The mission of LCI has been to create systematic methods for moving youth and adults towards self-sufficiency by focusing on job development and improved access to career-path training and employment. LCI has sought to realize its mission by consulting to build new partnerships among existing programs. Through these partnerships, LCI has bridged the gap from school or unemployment to careers that lead to becoming self-sufficient. The focus is a dual customer approach where both job seekers (youth and adults) and employers are customers. LCI Consulting focuses on four main areas:

Workforce Development Consulting

LCI provides an array of consulting services for businesses and community-based organizations. Those services include defining the competencies of workforce stakeholders and determining local workforce needs; developing business plans and pro- forma for public-private workforce partnerships, drafting and facilitating Request for Qualifications (RFQ) and Request for Proposals (RFP); developing and negotiating Memoranda of Agreements for workforce partners; conducting evidence based research to measure the capacity of community and faith-based organizations to recruit, train and retain candidates; providing evidence based research to measure employers commitment to hire fully qualified candidates; conducting research to determine the viability of local/regional Workforce Intermediaries.

Sector Initiatives

LCI Consulting has developed industry sector consortia. Each industry consortium consisted of schools, one or more businesses, Chamber of Commerce, representatives of school-to-career staff, community-based organizations and an LCI business liaison. The function of these business consortia was to identify barriers to opportunities and build bridges that benefit the youth and adults, the school, the employer, and the community. By learning the business culture, cycle and skill sets necessary for success by industry, we were able to match participants to employer needs. Our industry consortia and programs were in information technology, healthcare, banking and finance, building trades and engineering and automotive. Four Hundred ninety one (491) have been placed in employment.

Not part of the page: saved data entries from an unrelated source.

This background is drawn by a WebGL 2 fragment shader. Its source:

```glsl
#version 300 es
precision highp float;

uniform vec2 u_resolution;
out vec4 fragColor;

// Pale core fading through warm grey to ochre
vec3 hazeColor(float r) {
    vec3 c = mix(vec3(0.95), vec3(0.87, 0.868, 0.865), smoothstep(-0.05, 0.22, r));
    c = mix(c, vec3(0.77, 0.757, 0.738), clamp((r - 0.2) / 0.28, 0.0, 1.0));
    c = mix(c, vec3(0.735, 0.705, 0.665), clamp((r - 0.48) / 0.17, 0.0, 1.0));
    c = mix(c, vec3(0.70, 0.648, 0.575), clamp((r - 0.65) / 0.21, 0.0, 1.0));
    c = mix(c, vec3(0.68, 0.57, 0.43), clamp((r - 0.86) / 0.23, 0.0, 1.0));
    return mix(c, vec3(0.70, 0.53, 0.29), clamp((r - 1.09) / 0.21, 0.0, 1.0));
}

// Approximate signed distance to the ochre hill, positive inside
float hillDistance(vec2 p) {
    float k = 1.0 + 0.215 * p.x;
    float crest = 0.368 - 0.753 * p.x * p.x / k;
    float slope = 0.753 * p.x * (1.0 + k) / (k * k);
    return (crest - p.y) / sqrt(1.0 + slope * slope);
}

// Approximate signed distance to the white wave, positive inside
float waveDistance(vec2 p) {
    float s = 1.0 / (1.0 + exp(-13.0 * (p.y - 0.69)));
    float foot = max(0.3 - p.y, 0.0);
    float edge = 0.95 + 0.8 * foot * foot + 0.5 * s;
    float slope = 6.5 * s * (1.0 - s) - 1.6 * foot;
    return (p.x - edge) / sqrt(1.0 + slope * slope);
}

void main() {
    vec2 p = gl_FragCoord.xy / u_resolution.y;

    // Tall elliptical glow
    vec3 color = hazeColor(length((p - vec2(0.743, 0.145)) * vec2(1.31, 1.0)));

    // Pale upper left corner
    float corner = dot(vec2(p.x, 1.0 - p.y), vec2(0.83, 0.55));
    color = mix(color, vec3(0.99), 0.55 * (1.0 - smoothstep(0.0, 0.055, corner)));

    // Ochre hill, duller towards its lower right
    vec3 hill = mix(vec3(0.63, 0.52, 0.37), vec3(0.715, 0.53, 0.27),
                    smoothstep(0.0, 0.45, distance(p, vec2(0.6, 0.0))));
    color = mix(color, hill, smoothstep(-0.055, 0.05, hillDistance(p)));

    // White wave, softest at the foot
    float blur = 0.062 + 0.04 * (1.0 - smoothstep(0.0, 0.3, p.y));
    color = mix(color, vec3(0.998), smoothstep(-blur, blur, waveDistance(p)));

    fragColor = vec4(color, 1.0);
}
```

Community Initiatives

Dollar General and LCI developed a 12-week training program in a low income community which provided 20 hours a week of classroom training in work readiness at the Jefferson Community College and 20 hours a week of on-the-job training in a Dollar General store. At the end of this period, the trainee is placed in a permanent full-time job. Seventy-eight (78) completed the program. All were placed in full-time employment; forty-six (46) were employed by Dollar General full-time. Thirteen (13) were promoted to manager with three (3) being promoted a second time.

Turnover Analysis

A method of measuring the impact LCI participants have on an employer is to determine a company’s cost per hire. This process is one where employers calculate their direct hiring costs (advertising, internal referral bonuses, open houses, etc.) and divide that number by the number of persons hired for the time period. Multiplying the cost per hire by the number we connect to employers determines a return on investment (ROI). Below is an example.

Employer Savings Employer Investment (donations)
1st Year
2nd year
3rd Year


LCI has provided retention services to businesses and colleges partners. Such partnerships have resulted in significant improvements that have yielded substantial financial savings and return on investment.